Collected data
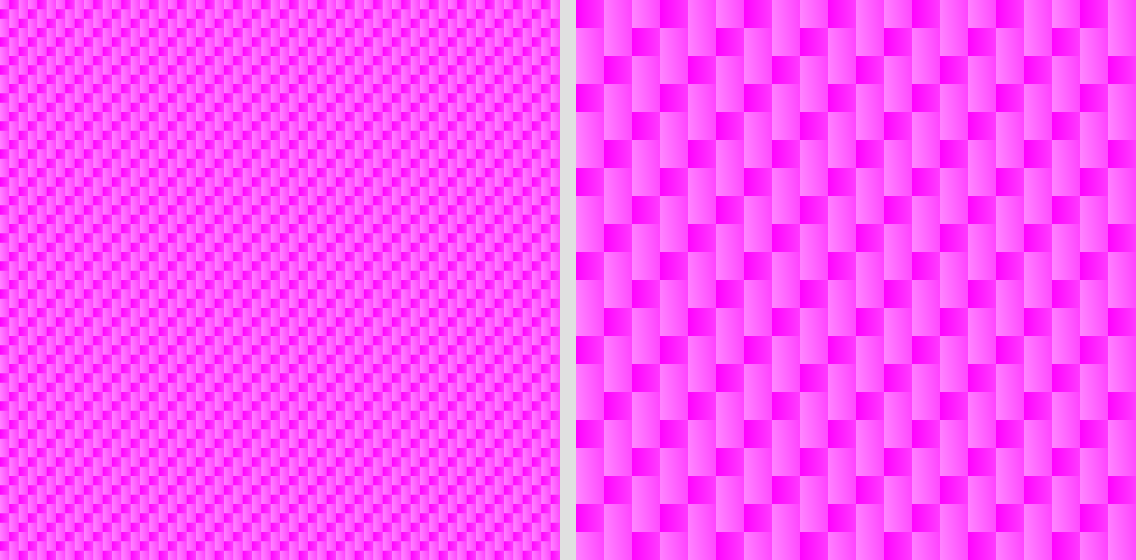
Left: the whole. Right: its middle third, enlarged.
This pattern is drawn by a Shadertoy shader. Its source:

```glsl
// A magenta twill weave: tall light warp bricks pass over two cells and dip under
// one dark weft cell, each column shifted one cell up. Linear ramps shade the threads,
// a wrapped hash varies them slightly, and supersampling smooths the edges.

const float CELLS = 60.0;    // threads across and down
const float PERIOD = 3.0;    // cells per weave repeat: two light, one dark
const int SAMPLES = 4;       // subsamples per pixel side

float hash(vec2 p) {
    vec3 q = fract(vec3(p.xyx) * 0.1031);
    q += dot(q, q.yzx + 33.33);
    return fract((q.x + q.y) * q.z);
}

// Green level of a warp brick: bright on its left side, lightest near its foot
float warpShade(vec2 uv, float variation) {
    float ramp = mix(0.51, 0.28, uv.x);
    return ramp + 0.04 * (0.5 - uv.y) + 0.015 * variation;
}

// Green level of a sunken weft cell: deep magenta, rising towards one side
float weftShade(vec2 uv, float variation) {
    return max(0.0, mix(0.01, 0.23, uv.x) + 0.015 * variation);
}

// p counts cells from the lower left corner
vec3 weave(vec2 p) {
    float column = floor(p.x);
    float shifted = p.y - column - 1.0;
    float along = mod(shifted, PERIOD);
    float across = fract(p.x);

    // Wrapped identity of the repeat this point belongs to
    float repeatRow = mod(floor(shifted / PERIOD), CELLS / PERIOD);
    float variation = hash(vec2(mod(column, CELLS), repeatRow)) - 0.5;

    float green = along < 1.0
        ? weftShade(vec2(across, along), variation)
        : warpShade(vec2(across, (along - 1.0) / (PERIOD - 1.0)), variation);
    return vec3(1.0, green, 1.0);
}

void mainImage(out vec4 fragColor, in vec2 fragCoord) {
    vec3 sum = vec3(0.0);
    for (int j = 0; j < SAMPLES; j++) {
        for (int i = 0; i < SAMPLES; i++) {
            vec2 offset = (vec2(i, j) + 0.5) / float(SAMPLES) - 0.5;
            sum += weave((fragCoord + offset) / iResolution.xy * CELLS);
        }
    }
    fragColor = vec4(sum / float(SAMPLES * SAMPLES), 1.0);
}
```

→ WHAT IS NEEDED
Print the records exactly and omit all pictures.

→ RESPONSE TO THE TASK
Left: the whole. Right: its middle third, enlarged.
This pattern is drawn by a Shadertoy shader. Its source:

```glsl
// A magenta twill weave: tall light warp bricks pass over two cells and dip under
// one dark weft cell, each column shifted one cell up. Linear ramps shade the threads,
// a wrapped hash varies them slightly, and supersampling smooths the edges.

const float CELLS = 60.0;    // threads across and down
const float PERIOD = 3.0;    // cells per weave repeat: two light, one dark
const int SAMPLES = 4;       // subsamples per pixel side

float hash(vec2 p) {
    vec3 q = fract(vec3(p.xyx) * 0.1031);
    q += dot(q, q.yzx + 33.33);
    return fract((q.x + q.y) * q.z);
}

// Green level of a warp brick: bright on its left side, lightest near its foot
float warpShade(vec2 uv, float variation) {
    float ramp = mix(0.51, 0.28, uv.x);
    return ramp + 0.04 * (0.5 - uv.y) + 0.015 * variation;
}

// Green level of a sunken weft cell: deep magenta, rising towards one side
float weftShade(vec2 uv, float variation) {
    return max(0.0, mix(0.01, 0.23, uv.x) + 0.015 * variation);
}

// p counts cells from the lower left corner
vec3 weave(vec2 p) {
    float column = floor(p.x);
    float shifted = p.y - column - 1.0;
    float along = mod(shifted, PERIOD);
    float across = fract(p.x);

    // Wrapped identity of the repeat this point belongs to
    float repeatRow = mod(floor(shifted / PERIOD), CELLS / PERIOD);
    float variation = hash(vec2(mod(column, CELLS), repeatRow)) - 0.5;

    float green = along < 1.0
        ? weftShade(vec2(across, along), variation)
        : warpShade(vec2(across, (along - 1.0) / (PERIOD - 1.0)), variation);
    return vec3(1.0, green, 1.0);
}

void mainImage(out vec4 fragColor, in vec2 fragCoord) {
    vec3 sum = vec3(0.0);
    for (int j = 0; j < SAMPLES; j++) {
        for (int i = 0; i < SAMPLES; i++) {
            vec2 offset = (vec2(i, j) + 0.5) / float(SAMPLES) - 0.5;
            sum += weave((fragCoord + offset) / iResolution.xy * CELLS);
        }
    }
    fragColor = vec4(sum / float(SAMPLES * SAMPLES), 1.0);
}
```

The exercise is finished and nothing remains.